**ASSIGNED TASK:** Records follow. Pull out every line that contains "stroke".

------------

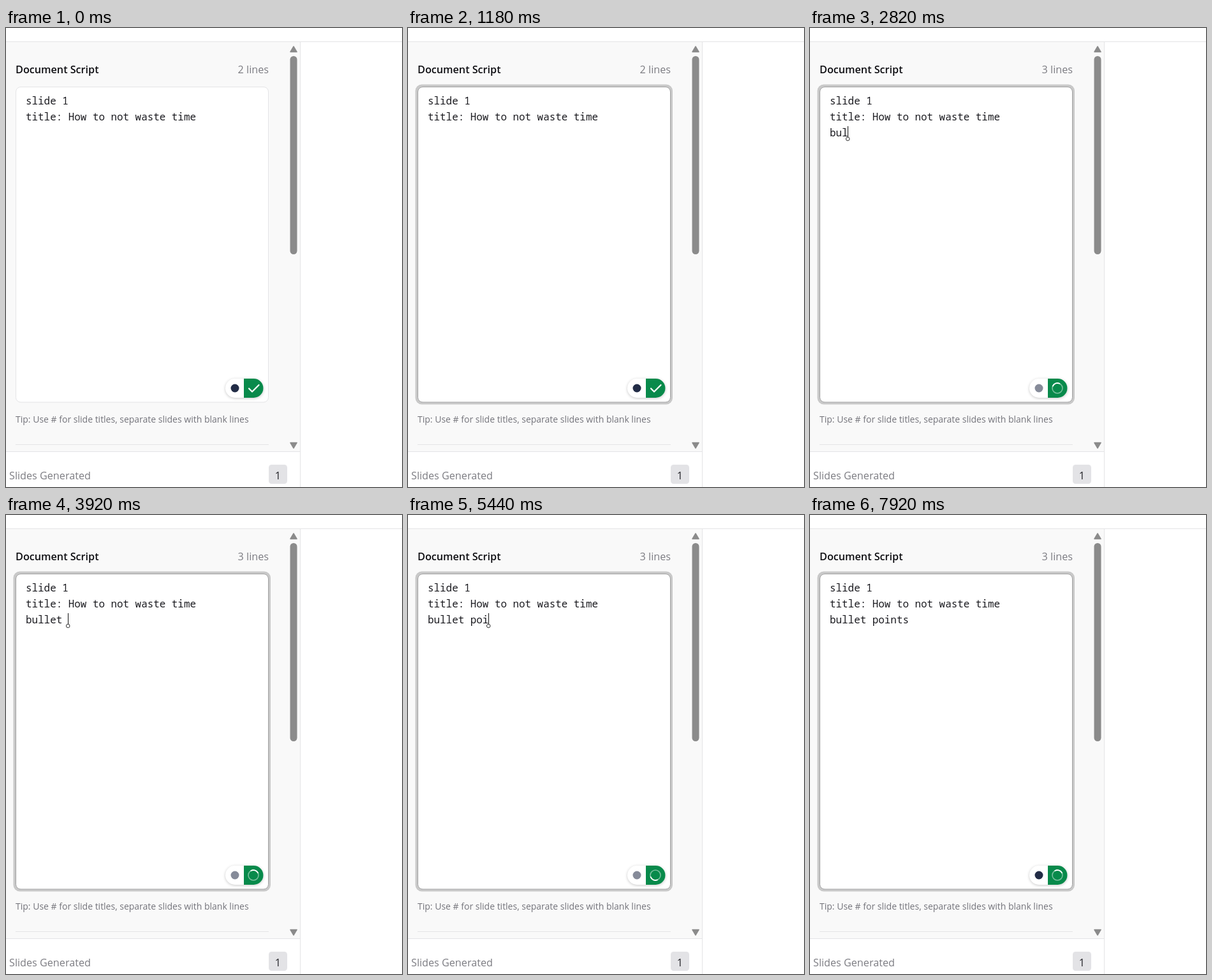
An HTML page that plays this animation: 621x720 px, repeating every 8 s.

```html
<!DOCTYPE html>
<html lang="en">
<head>
<meta charset="utf-8">
<title>Document Script</title>
<style>
  html, body { margin: 0; width: 100%; height: 100%; overflow: hidden; background: #fff; }
  svg { display: block; width: 621px; height: 720px; }
  text { font: 16.2px "Open Sans", "Noto Sans", sans-serif; fill: #7c7c82; white-space: pre; }
  .heading { font-weight: 600; fill: #0e0e12; }
  .tip { font-size: 14px; fill: #74747b; }
  .badge { font-weight: 500; fill: #232328; }
  .mono { font: 15.9px "Noto Sans Mono", "DejaVu Sans Mono", monospace; fill: #1b1b20; }
  .rule { fill: #e4e4e6; }
  .bar { fill: #8b8b8b; }
  .end { text-anchor: end; }
  .stroke { fill: none; stroke: #fff; stroke-linecap: round; stroke-linejoin: round; }
  .pill { filter: drop-shadow(0 1px 2px rgba(0, 0, 0, .22)); }
</style>
</head>
<body>
<svg viewBox="0 0 621 720">
  <rect width="621" height="720" fill="#fff"/>
  <rect y="22" width="461" height="642" fill="#f9f9f9"/>
  <rect class="rule" y="21" width="621" height="1"/>
  <rect class="rule" x="461" y="22" width="1" height="698"/>
  <rect class="rule" y="664" width="461" height="1"/>
  <rect class="rule" x="15" y="653" width="397" height="1"/>

  <rect class="bar" x="445.5" y="44" width="11" height="311" rx="5.5"/>
  <path class="bar" d="M446 37.5 L451 29 L456 37.5Z M446 650.5 L451 659 L456 650.5Z"
        stroke="#8b8b8b" stroke-width="1.5" stroke-linejoin="round"/>

  <text class="heading" x="15" y="71">Document Script</text>
  <text class="end" id="count" x="412" y="71"></text>

  <rect id="ring" x="11.5" y="88.5" width="403.5" height="502" rx="10" fill="#c9c9c9"/>
  <rect x="15.5" y="92.5" width="396" height="494.5" rx="7.5" fill="#fff" stroke="#e4e4e6"/>
  <rect id="edge" x="15.5" y="92.5" width="396" height="494.5" rx="7.5" fill="none" stroke="#a1a1a1"/>

  <text class="mono" x="31" y="120">slide 1</text>
  <text class="mono" x="31" y="145">title: How to not waste time</text>
  <text class="mono" id="typed" x="31" y="169.5"></text>
  <g id="caret">
    <rect width="1" height="18" fill="#111"/>
    <circle cx=".2" cy="20" r="2.8" fill="#fff" stroke="#333"/>
  </g>

  <g class="pill">
    <rect x="344" y="550" width="59.5" height="30" rx="15" fill="#fff"/>
    <path d="M373 550 H388.5 A15 15 0 0 1 388.5 580 H373Z" fill="#088a4b"/>
  </g>
  <circle id="dot" cx="359" cy="565" r="6.5" fill="#222c46"/>
  <path class="stroke" id="tick" d="M381 565.5 L386 570.5 L396.5 560" stroke-width="2.2"/>
  <g id="spinner">
    <circle class="stroke" cx="388" cy="565" r="8" stroke-width="1.6" opacity=".45"/>
    <path class="stroke" id="arc" d="M388 557 A8 8 0 0 1 396 565" stroke-width="1.8"/>
  </g>

  <text class="tip" x="15" y="619">Tip: Use # for slide titles, separate slides with blank lines</text>
  <text x="5" y="708">Slides Generated</text>
  <rect x="412" y="685" width="29" height="30" rx="4.5" fill="#e3e3e6"/>
  <text class="badge" x="426.5" y="708" text-anchor="middle">1</text>
</svg>
<script>
const LOOP = 8000, FOCUS = 620, ENTER = 1560, BLINK = 530;
const ADVANCE = 9.54, LEFT = 31, TITLE_LENGTH = 28;
const PHRASE = "bullet points";
const KEYS = [2060, 2360, 2660, 2960, 3200, 3440, 3700, 4300, 4750, 5150, 5550, 5780, 6000];
const $ = id => document.getElementById(id);
const ramp = (t, start, length) => Math.min(1, Math.max(0, (t - start) / length));
const show = (id, opacity) => $(id).setAttribute("opacity", opacity);
const move = (id, value) => $(id).setAttribute("transform", value);

function draw(t) {
  const length = KEYS.filter(key => key <= t).length;
  const newLine = t >= ENTER;
  const focus = 1 - (1 - ramp(t, FOCUS, 150)) ** 2;
  show("ring", focus);
  show("edge", focus);

  $("count").textContent = (newLine ? 3 : 2) + " lines";
  $("typed").textContent = PHRASE.slice(0, length);

  const lastAction = length ? KEYS[length - 1] : newLine ? ENTER : FOCUS;
  const lit = t >= FOCUS && Math.floor((t - lastAction) / BLINK) % 2 === 0;
  const column = newLine ? length : TITLE_LENGTH;
  show("caret", lit ? 1 : 0);
  move("caret", `translate(${Math.floor(LEFT + column * ADVANCE)} ${newLine ? 154 : 129.5})`);

  show("tick", newLine ? 0 : 1);
  show("spinner", newLine ? 1 : 0);
  show("dot", 1 - 0.45 * (ramp(t, ENTER, 150) - ramp(t, 7350, 200)));
  move("arc", `rotate(${t * 0.36 % 360} 388 565)`);
}

function tick() {
  draw(performance.now() % LOOP);
  requestAnimationFrame(tick);
}
draw(0);
requestAnimationFrame(tick);
</script>
</body>
</html>
```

------------

**ANSWER TO THIS PROBLEM:**
  .stroke { fill: none; stroke: #fff; stroke-linecap: round; stroke-linejoin: round; }
        stroke="#8b8b8b" stroke-width="1.5" stroke-linejoin="round"/>
  <rect x="15.5" y="92.5" width="396" height="494.5" rx="7.5" fill="#fff" stroke="#e4e4e6"/>
  <rect id="edge" x="15.5" y="92.5" width="396" height="494.5" rx="7.5" fill="none" stroke="#a1a1a1"/>
    <circle cx=".2" cy="20" r="2.8" fill="#fff" stroke="#333"/>
  <path class="stroke" id="tick" d="M381 565.5 L386 570.5 L396.5 560" stroke-width="2.2"/>
    <circle class="stroke" cx="388" cy="565" r="8" stroke-width="1.6" opacity=".45"/>
    <path class="stroke" id="arc" d="M388 557 A8 8 0 0 1 396 565" stroke-width="1.8"/>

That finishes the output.